Exercise details: Where a line in the records below includes "return", pull that line out.

Saved data entries:
==========

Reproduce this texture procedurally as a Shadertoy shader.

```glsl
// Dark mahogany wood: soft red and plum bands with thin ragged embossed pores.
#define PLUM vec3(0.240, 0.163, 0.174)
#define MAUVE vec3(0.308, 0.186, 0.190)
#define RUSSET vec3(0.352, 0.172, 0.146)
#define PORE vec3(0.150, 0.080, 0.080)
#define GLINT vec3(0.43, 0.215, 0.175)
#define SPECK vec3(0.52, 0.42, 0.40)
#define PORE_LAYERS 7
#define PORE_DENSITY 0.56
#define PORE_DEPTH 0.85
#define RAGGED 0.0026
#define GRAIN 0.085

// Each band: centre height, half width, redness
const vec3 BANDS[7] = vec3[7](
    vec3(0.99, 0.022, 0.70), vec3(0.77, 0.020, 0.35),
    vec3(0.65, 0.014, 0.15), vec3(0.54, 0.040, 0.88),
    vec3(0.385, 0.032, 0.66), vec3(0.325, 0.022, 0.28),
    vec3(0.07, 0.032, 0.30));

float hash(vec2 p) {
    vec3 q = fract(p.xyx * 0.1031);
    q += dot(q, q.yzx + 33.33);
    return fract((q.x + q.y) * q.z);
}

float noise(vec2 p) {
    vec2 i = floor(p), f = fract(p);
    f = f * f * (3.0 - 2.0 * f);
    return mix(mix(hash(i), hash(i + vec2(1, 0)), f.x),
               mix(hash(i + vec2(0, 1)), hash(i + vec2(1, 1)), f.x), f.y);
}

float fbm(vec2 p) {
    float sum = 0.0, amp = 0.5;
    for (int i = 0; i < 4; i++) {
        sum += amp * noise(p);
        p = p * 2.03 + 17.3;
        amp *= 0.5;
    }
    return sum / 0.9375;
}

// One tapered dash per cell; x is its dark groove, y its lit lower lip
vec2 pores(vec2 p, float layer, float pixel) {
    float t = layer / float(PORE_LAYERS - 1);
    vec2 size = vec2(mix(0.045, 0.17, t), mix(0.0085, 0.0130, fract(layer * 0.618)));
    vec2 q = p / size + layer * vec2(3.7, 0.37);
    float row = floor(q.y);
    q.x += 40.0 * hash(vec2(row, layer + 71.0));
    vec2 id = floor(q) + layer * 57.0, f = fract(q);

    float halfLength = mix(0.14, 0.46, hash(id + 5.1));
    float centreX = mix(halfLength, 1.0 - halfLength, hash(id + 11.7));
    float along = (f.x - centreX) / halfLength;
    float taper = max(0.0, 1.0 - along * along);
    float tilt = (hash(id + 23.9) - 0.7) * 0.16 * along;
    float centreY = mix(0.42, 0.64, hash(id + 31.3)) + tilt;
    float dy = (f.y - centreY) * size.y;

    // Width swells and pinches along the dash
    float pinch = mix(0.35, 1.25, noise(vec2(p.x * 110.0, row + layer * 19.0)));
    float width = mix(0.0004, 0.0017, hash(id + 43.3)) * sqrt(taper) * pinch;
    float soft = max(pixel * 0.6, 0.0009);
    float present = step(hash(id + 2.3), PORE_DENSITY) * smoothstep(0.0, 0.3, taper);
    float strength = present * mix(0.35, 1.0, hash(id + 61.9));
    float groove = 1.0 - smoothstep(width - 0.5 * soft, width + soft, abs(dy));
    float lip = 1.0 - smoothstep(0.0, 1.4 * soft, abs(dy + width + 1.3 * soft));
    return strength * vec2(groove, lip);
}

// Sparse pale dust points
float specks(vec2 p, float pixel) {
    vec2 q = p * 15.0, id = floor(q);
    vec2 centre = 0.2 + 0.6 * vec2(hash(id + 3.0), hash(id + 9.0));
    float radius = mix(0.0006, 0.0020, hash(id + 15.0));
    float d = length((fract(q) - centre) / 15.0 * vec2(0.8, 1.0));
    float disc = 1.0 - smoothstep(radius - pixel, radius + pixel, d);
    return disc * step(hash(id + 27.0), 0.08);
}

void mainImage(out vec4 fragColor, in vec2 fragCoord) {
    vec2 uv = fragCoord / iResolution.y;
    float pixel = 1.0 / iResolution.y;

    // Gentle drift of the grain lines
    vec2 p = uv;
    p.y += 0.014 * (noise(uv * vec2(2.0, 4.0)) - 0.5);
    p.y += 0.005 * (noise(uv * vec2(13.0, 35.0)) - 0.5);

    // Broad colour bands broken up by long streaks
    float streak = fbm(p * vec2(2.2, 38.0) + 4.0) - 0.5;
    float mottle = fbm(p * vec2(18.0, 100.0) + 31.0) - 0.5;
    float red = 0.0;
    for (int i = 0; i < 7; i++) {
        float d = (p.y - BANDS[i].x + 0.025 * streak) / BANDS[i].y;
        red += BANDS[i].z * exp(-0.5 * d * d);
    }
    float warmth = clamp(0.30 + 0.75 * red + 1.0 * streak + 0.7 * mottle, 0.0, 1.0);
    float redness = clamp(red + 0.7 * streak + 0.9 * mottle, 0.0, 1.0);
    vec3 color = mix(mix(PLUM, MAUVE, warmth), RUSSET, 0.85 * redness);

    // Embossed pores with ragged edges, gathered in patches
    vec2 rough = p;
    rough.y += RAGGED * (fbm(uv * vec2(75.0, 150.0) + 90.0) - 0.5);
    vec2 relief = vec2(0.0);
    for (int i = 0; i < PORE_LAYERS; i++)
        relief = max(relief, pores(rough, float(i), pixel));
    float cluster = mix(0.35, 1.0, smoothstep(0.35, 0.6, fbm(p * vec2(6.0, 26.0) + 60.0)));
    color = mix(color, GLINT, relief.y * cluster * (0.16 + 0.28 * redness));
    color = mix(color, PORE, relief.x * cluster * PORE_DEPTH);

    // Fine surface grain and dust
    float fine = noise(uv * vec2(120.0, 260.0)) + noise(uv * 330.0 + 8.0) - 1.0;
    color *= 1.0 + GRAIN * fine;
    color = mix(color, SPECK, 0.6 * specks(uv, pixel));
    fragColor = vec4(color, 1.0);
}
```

==========

Answer section:
    return fract((q.x + q.y) * q.z);
    return mix(mix(hash(i), hash(i + vec2(1, 0)), f.x),
    return sum / 0.9375;
    return strength * vec2(groove, lip);
    return disc * step(hash(id + 27.0), 0.08);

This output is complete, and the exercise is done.